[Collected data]
Content starts

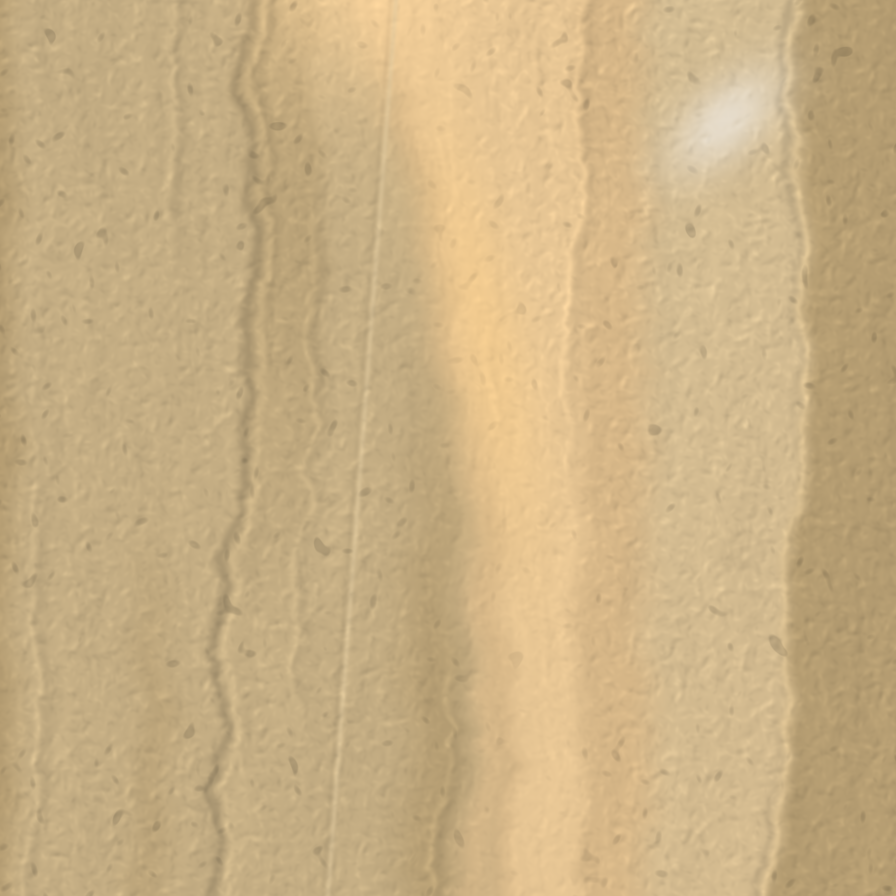
Reproduce this texture procedurally as a WebGL 1 fragment shader.

```glsl
precision highp float;
uniform vec2 u_resolution;

vec2 hash2(vec2 cell) {
  vec3 q = fract(cell.xyx * vec3(0.1031, 0.1030, 0.0973));
  q += dot(q, q.yzx + 33.33);
  return fract((q.xx + q.yz) * q.zy);
}

// Cellular noise: one randomly turned oval per cell, dark or light
float flecks(vec2 p) {
  float sum = 0.0;
  for (int j = -1; j <= 1; j++) {
    for (int i = -1; i <= 1; i++) {
      vec2 cell = floor(p) + vec2(float(i), float(j));
      vec2 rnd = hash2(cell + 40.0);
      float turn = 6.283 * rnd.x;
      vec2 d = p - cell - hash2(cell + 171.0);
      d = mat2(cos(turn), sin(turn), -sin(turn), cos(turn)) * d;
      d *= vec2(1.9, 3.6);
      sum += (2.0 * rnd.y - 1.0) * exp(-dot(d, d));
    }
  }
  return sum;
}

float ridge(float x, float width) {
  return exp(-x * x / (width * width));
}

float strip(float x, float left, float right, float soft) {
  return smoothstep(left - soft, left + soft, x)
       * (1.0 - smoothstep(right - soft, right + soft, x));
}

void main() {
  vec2 uv = gl_FragCoord.xy / u_resolution;
  float y = uv.y;

  // Ragged horizontal coordinate that bends all layer edges
  float x = uv.x + 0.004 * sin(21.0 * y + 1.0) + 0.003 * sin(47.0 * y + 9.0 * uv.x)
          + 0.009 * flecks(uv * vec2(9.0, 24.0)) + 0.004 * flecks(uv * vec2(30.0, 60.0));
  float warmPath = 0.61 - 0.15 * y * y;
  float rightEdge = 0.855 + 0.035 * sin(2.3 * y) + 0.006 * sin(13.0 * y);
  float darkPath = 0.24 + 0.05 * y + 0.01 * sin(9.0 * y - 3.8);

  vec3 sand = vec3(0.77, 0.68, 0.515);
  vec3 umber = vec3(0.71, 0.615, 0.445);
  vec3 tan1 = vec3(0.84, 0.715, 0.53);
  vec3 cream = vec3(0.825, 0.735, 0.57);
  vec3 peach = vec3(0.91, 0.78, 0.585);

  // Broad layers from left to right
  vec3 color = mix(umber, sand, smoothstep(-0.01, 0.04, x));
  color = mix(color, umber, 0.6 * strip(x, darkPath, darkPath + 0.08, 0.02) * smoothstep(0.2, 0.8, y));
  color = mix(color, umber, 0.85 * ridge(x - 0.485, 0.04) * (1.0 - smoothstep(0.25, 0.75, y)));
  color = mix(color, umber, 0.5 * ridge(x - 0.17, 0.025) * (1.0 - smoothstep(0.2, 0.5, y)));
  color = mix(color, tan1, smoothstep(warmPath - 0.09, warmPath - 0.03, x));
  color = mix(color, peach, 0.9 * strip(x, warmPath - 0.035, 0.65, 0.02));
  color = mix(color, tan1, 0.7 * ridge(x - 0.53 - 0.02 * sin(5.0 * y), 0.02) * (1.0 - smoothstep(0.3, 0.6, y)));
  color = mix(color, cream, smoothstep(0.69, 0.75, x) * (0.75 + 0.25 * y));
  color = mix(color, umber, smoothstep(rightEdge - 0.008, rightEdge + 0.022, x));

  // Warm light running along the middle
  float glow = ridge(uv.x - warmPath + 0.01, 0.045) * ridge(y - 0.63, 0.24);
  color = mix(color, vec3(0.96, 0.80, 0.555), 0.75 * glow);
  float topGlow = ridge(uv.x - 0.41, 0.11) * ridge(y - 1.03, 0.13);
  color = mix(color, vec3(0.98, 0.83, 0.61), 0.85 * topGlow);

  // Fine vertical fibres
  float fibre = flecks(vec2(x * 55.0, y * 4.0)) + 0.7 * flecks(vec2(x * 110.0 + 9.0, y * 7.0));
  color *= 1.0 + 0.025 * fibre;

  // Patchy contour lines with a shaded side
  for (int i = 0; i < 5; i++) {
    float n = float(i);
    float side = x - 0.03 - 0.153 * n - 0.012 * sin(6.0 * y + 2.0 * n);
    float patchy = smoothstep(-0.2, 0.8, sin(5.0 * y + 2.4 * n + 0.6));
    color *= 1.0 + patchy * (0.06 * ridge(side, 0.004) - 0.05 * ridge(side - 0.009, 0.007));
  }

  // Dark vein on the left, paired seam on the right
  float vein = x - darkPath;
  color *= 1.0 - 0.13 * ridge(vein, 0.007) + 0.06 * ridge(vein - 0.014, 0.005)
         - 0.06 * ridge(vein - 0.022, 0.005) * smoothstep(0.5, 0.8, y);
  float seam = x - rightEdge;
  color *= 1.0 + 0.08 * ridge(seam - 0.004, 0.004)
         - 0.10 * ridge(seam + 0.006, 0.005) * smoothstep(0.1, 0.6, abs(y - 0.4) + 0.1);

  // Straight pale scratch
  float scratch = uv.x - 0.366 - 0.076 * y;
  color = mix(color, vec3(0.88, 0.79, 0.62), 0.5 * ridge(scratch, 0.0032));
  color *= 1.0 - 0.04 * ridge(scratch + 0.006, 0.003);

  // Embossed grain and small pits, calmer in the warm middle
  float rough = 1.0 - 0.55 * ridge(uv.x - warmPath + 0.02, 0.09);
  vec2 grainAt = uv * vec2(82.0, 76.0);
  float grain = flecks(grainAt) - 0.7 * flecks(grainAt + vec2(-0.22, 0.25));
  float fine = flecks(uv * 135.0 + 17.0);
  float pit = smoothstep(0.5, 0.95, flecks(uv * vec2(52.0, 46.0) + 5.0));
  color *= 1.0 + rough * (0.075 * grain + 0.035 * fine - 0.12 * pit);

  // Soft slanted highlight
  vec2 shine = mat2(0.67, 0.74, -0.74, 0.67) * (uv - vec2(0.81, 0.865));
  float gloss = ridge(shine.x, 0.038) * ridge(shine.y, 0.072);
  color = mix(color, vec3(0.92, 0.89, 0.84), gloss * (0.85 + 0.12 * grain));

  gl_FragColor = vec4(clamp(color, 0.0, 1.0), 1.0);
}
```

Content ends

What you should do: Every line in the data above that contains the word "grainAt" should be copied.

Solution for this task:
  vec2 grainAt = uv * vec2(82.0, 76.0);
  float grain = flecks(grainAt) - 0.7 * flecks(grainAt + vec2(-0.22, 0.25));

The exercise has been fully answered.